━━━━━ Data in this exercise ━━━━━

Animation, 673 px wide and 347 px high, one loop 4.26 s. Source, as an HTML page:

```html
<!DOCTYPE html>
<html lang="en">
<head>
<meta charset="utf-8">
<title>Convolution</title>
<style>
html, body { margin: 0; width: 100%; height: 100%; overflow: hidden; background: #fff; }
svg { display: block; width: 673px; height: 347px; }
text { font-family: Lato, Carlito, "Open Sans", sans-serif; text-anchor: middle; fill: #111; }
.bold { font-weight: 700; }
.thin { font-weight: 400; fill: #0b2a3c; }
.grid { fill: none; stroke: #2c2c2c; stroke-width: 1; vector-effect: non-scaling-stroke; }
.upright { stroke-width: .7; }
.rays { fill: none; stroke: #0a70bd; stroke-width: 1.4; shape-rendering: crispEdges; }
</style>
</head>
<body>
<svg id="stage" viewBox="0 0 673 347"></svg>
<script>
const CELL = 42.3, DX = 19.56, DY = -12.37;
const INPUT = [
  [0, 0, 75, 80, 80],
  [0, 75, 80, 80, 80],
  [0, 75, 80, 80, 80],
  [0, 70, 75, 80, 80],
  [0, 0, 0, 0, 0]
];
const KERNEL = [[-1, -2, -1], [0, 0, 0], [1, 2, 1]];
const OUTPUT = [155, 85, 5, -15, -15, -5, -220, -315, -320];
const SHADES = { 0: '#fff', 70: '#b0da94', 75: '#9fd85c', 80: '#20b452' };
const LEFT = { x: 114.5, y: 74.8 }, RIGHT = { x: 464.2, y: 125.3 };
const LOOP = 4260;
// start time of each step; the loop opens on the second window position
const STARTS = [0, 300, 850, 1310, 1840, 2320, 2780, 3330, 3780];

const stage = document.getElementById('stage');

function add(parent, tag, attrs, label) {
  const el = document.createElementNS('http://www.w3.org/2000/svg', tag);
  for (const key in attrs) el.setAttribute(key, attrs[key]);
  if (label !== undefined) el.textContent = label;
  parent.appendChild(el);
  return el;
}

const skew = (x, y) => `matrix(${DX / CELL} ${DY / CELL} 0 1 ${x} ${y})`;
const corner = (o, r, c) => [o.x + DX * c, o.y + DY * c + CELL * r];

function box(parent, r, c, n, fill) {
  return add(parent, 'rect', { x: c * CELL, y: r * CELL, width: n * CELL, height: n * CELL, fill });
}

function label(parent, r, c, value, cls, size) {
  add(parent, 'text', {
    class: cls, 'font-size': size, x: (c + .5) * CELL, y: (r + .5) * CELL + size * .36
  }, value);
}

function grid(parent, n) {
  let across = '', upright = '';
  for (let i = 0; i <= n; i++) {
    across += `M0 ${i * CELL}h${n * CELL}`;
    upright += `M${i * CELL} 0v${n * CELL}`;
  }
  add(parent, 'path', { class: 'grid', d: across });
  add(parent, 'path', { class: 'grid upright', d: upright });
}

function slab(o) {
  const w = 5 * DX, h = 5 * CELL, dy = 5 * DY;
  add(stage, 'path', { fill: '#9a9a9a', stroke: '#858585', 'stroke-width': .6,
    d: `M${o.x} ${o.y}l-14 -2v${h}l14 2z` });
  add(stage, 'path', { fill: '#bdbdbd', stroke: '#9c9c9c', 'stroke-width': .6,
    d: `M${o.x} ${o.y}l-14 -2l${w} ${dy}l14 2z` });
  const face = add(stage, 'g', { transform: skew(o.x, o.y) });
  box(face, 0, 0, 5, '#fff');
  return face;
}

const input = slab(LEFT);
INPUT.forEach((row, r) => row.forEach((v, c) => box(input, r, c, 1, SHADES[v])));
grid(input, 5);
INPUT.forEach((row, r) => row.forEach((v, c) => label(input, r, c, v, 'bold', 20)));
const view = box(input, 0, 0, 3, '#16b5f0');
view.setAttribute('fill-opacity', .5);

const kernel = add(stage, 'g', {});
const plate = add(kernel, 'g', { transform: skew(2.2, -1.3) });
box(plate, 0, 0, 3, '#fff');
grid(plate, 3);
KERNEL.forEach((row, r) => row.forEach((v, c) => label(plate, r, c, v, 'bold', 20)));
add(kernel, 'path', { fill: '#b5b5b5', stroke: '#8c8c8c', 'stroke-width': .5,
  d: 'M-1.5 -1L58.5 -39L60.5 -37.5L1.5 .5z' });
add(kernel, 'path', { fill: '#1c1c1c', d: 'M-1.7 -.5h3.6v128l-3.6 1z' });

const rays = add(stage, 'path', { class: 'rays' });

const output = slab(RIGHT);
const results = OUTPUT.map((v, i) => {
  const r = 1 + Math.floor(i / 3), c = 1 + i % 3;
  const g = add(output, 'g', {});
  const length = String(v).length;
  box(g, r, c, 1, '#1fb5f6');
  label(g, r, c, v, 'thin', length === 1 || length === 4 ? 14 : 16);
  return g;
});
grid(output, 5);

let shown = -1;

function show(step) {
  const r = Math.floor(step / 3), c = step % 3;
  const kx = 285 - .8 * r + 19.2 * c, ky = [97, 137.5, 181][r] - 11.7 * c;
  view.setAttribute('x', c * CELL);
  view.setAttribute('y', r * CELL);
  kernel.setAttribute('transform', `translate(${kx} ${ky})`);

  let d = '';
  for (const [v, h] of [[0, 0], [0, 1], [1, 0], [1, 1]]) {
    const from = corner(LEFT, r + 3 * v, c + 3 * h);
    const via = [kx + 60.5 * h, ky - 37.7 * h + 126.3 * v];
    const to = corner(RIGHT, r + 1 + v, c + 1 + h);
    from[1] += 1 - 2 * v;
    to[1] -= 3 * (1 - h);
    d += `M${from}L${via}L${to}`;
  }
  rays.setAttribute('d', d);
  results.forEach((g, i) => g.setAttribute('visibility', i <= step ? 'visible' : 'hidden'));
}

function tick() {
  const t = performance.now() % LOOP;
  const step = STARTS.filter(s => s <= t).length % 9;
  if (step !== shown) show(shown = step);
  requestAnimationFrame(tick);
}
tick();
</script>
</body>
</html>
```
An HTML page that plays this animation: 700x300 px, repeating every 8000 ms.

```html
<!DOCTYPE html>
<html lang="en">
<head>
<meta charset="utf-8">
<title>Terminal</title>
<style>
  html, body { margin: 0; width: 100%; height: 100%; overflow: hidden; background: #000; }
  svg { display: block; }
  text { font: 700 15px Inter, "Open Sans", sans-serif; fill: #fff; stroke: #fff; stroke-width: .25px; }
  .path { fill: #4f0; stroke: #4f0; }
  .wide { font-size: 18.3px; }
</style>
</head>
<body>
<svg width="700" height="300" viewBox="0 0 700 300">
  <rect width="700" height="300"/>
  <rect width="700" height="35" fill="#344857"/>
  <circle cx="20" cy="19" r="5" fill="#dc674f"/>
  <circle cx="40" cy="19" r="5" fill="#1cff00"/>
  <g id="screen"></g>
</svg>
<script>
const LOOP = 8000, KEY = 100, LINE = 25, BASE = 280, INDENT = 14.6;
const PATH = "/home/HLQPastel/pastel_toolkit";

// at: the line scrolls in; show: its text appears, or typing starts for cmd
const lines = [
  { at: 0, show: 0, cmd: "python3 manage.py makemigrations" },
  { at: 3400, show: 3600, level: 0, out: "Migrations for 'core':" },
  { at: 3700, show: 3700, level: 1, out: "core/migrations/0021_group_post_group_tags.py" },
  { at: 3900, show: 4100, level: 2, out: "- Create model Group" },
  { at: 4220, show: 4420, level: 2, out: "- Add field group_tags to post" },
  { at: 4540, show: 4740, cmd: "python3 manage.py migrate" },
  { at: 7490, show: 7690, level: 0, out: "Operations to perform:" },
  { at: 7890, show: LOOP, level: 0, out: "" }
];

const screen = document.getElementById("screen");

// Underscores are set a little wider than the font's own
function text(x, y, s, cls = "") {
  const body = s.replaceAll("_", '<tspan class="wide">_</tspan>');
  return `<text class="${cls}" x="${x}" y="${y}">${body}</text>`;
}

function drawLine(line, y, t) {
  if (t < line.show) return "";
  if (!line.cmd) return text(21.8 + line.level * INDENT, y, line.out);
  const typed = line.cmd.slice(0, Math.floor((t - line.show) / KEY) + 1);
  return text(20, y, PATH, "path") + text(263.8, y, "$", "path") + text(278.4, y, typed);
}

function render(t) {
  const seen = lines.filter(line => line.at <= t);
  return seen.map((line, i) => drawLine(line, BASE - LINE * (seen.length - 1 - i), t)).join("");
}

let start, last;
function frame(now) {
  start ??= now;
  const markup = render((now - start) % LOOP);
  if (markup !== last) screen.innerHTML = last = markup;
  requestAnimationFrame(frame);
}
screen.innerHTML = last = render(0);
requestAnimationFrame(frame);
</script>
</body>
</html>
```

━━━━━

▶ [Exercise brief]
Each line of the entries that contains the word "lines" should be listed.

▶ [Solution to this problem]
const lines = [
  const seen = lines.filter(line => line.at <= t);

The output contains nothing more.